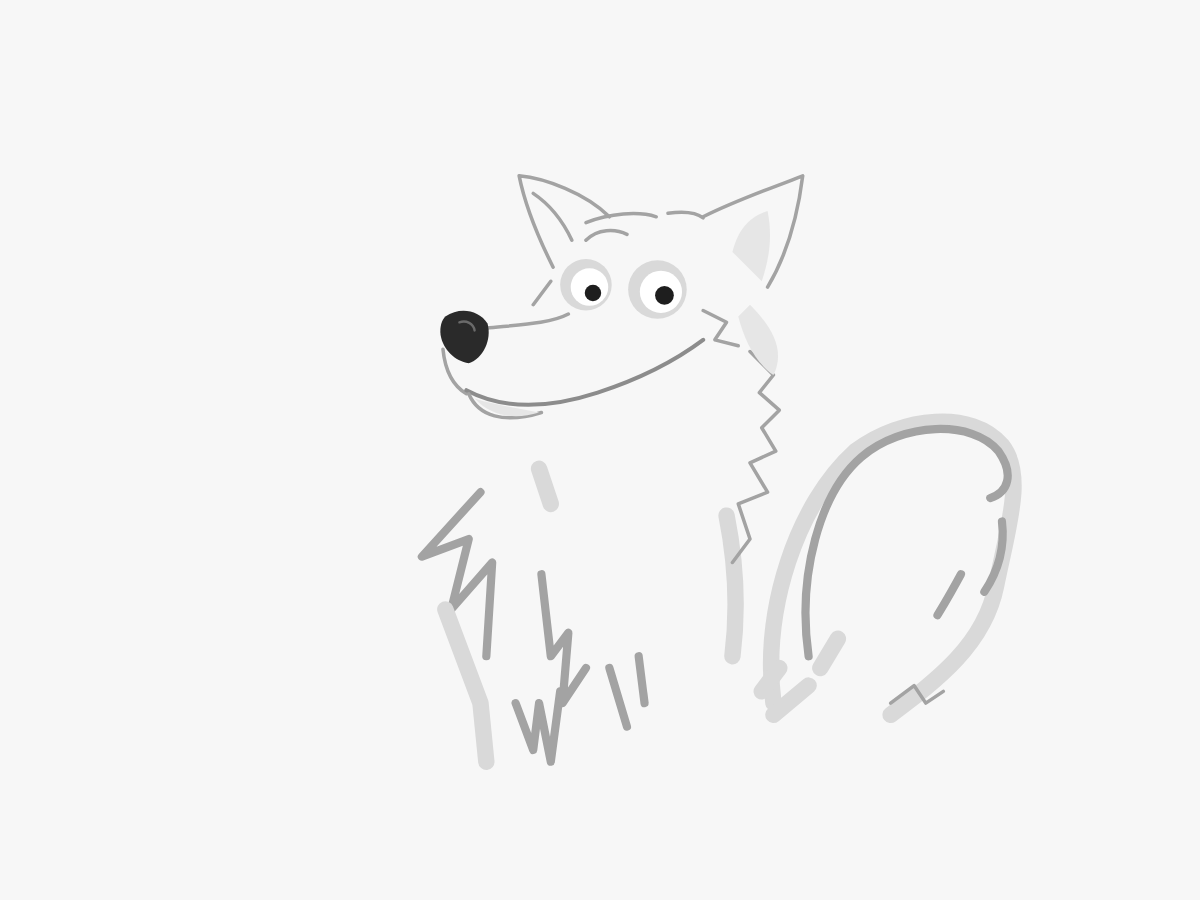
<!DOCTYPE html>
<html lang="en">
<head>
<meta charset="utf-8">
<title>Friendly Wolf Sketch</title>
<style>
  :root {
    --paper: #f7f7f7;
    --ink: #a3a3a3;
    --ink-dark: #8c8c8c;
    --shade: #d9d9d9;
    --shade-soft: #e6e6e6;
    --eye-white: #ffffff;
    --pupil: #1e1e1e;
    --nose: #2a2a2a;
  }
  html, body {
    margin: 0;
    padding: 0;
    overflow: hidden;
    background: var(--paper);
  }
  .canvas {
    width: 1200px;
    height: 900px;
    display: block;
    background: var(--paper);
  }
  .line { fill: none; stroke: var(--ink); stroke-width: 3; stroke-linecap: round; stroke-linejoin: round; }
  .line-dark { fill: none; stroke: var(--ink-dark); stroke-width: 3.5; stroke-linecap: round; stroke-linejoin: round; }
  .fur { fill: none; stroke: var(--ink); stroke-width: 7; stroke-linecap: round; stroke-linejoin: round; }
  .fur-shade { fill: none; stroke: var(--shade); stroke-width: 14; stroke-linecap: round; stroke-linejoin: round; }
  .shade-fill { fill: var(--shade-soft); }
</style>
</head>
<body>
<svg class="canvas" viewBox="0 0 1024 768" width="1200" height="900" role="img" aria-label="Sketch of a smiling cartoon wolf">
  <rect width="1024" height="768" fill="var(--paper)"/>

  <g class="wolf-tail">
    <path class="fur-shade" d="M660,600 C650,520 680,430 730,385 C770,355 830,350 855,380 C875,405 860,450 850,500 C840,550 800,580 760,610"/>
    <path class="fur" d="M690,560 C680,490 700,420 735,390 C770,360 830,358 852,385 C866,405 860,420 845,425"/>
    <path class="fur" d="M855,445 C858,470 850,490 840,505"/>
    <path class="fur" d="M820,490 C812,505 806,515 800,525"/>
    <path class="line" d="M760,600 L780,585 L790,600 L805,590"/>
    <path class="fur-shade" d="M650,590 L665,570 M660,610 L690,585 M700,570 L715,545"/>
  </g>

  <g class="wolf-body">
    <path class="fur-shade" d="M620,440 C628,480 630,520 625,560"/>
    <path class="fur" d="M410,420 L360,475 L400,460 L385,520 L420,480 L415,560"/>
    <path class="fur-shade" d="M380,520 L410,600 L415,650"/>
    <path class="fur" d="M440,600 L455,640 L460,600 L470,650 L478,590"/>
    <path class="fur" d="M462,490 L470,560 L485,540 L480,600 L500,570"/>
    <path class="fur" d="M520,570 L535,620"/>
    <path class="fur" d="M545,560 L550,600"/>
    <path class="fur-shade" d="M460,400 L470,430"/>
    <path class="line" d="M640,300 L660,320 L648,335 L665,350 L650,365 L662,385 L640,395 L655,420 L630,430 L640,460 L625,480"/>
  </g>

  <g class="wolf-ears">
    <path class="line" d="M472,228 C458,200 448,175 443,150 C465,152 500,165 520,185"/>
    <path class="line" d="M455,165 C470,175 480,188 488,205"/>
    <path class="shade-fill" d="M625,215 C630,195 640,185 655,180 C660,205 655,225 650,240 Z"/>
    <path class="line" d="M600,185 C630,170 660,160 685,150 C680,190 670,220 655,245"/>
  </g>

  <g class="wolf-head">
    <path class="line" d="M500,190 C520,182 545,180 560,185 M570,182 C585,180 595,182 600,186"/>
    <path class="line" d="M470,240 L455,260 M500,205 C510,195 525,195 535,200"/>
    <path class="line" d="M600,265 L620,275 L610,290 L630,295"/>
    <path class="shade-fill" d="M640,260 C660,280 670,300 660,320 C645,310 635,290 630,270 Z"/>

    <circle cx="500" cy="243" r="22" fill="var(--shade)"/>
    <circle cx="503" cy="245" r="16" fill="var(--eye-white)"/>
    <circle cx="506" cy="250" r="7" fill="var(--pupil)"/>
    <circle cx="561" cy="247" r="25" fill="var(--shade)"/>
    <circle cx="564" cy="249" r="18" fill="var(--eye-white)"/>
    <circle cx="567" cy="252" r="8" fill="var(--pupil)"/>

    <path class="line" d="M415,280 C445,277 470,276 485,268"/>
    <path class="line" d="M378,298 C380,318 388,330 398,336"/>
    <path class="line-dark" d="M398,333 C430,350 470,348 510,335 C550,322 580,305 600,290"/>
    <path class="line" d="M400,336 C408,355 430,362 462,352"/>
    <path class="shade-fill" d="M405,340 C420,356 440,358 460,352 C440,348 420,345 405,340 Z"/>

    <path d="M380,270 C392,262 408,264 416,276 C420,290 412,306 400,310 C388,308 378,298 376,286 C375,279 377,273 380,270 Z" fill="var(--nose)"/>
    <path d="M392,275 C398,273 404,276 405,282" fill="none" stroke="#6a6a6a" stroke-width="2" stroke-linecap="round"/>
  </g>
</svg>
</body>
</html>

---------------

What you are asked to do: Scan the preceding listing for the string "white" and copy every line where it occurs.

Exercise answer:
    --eye-white: #ffffff;
    <circle cx="503" cy="245" r="16" fill="var(--eye-white)"/>
    <circle cx="564" cy="249" r="18" fill="var(--eye-white)"/>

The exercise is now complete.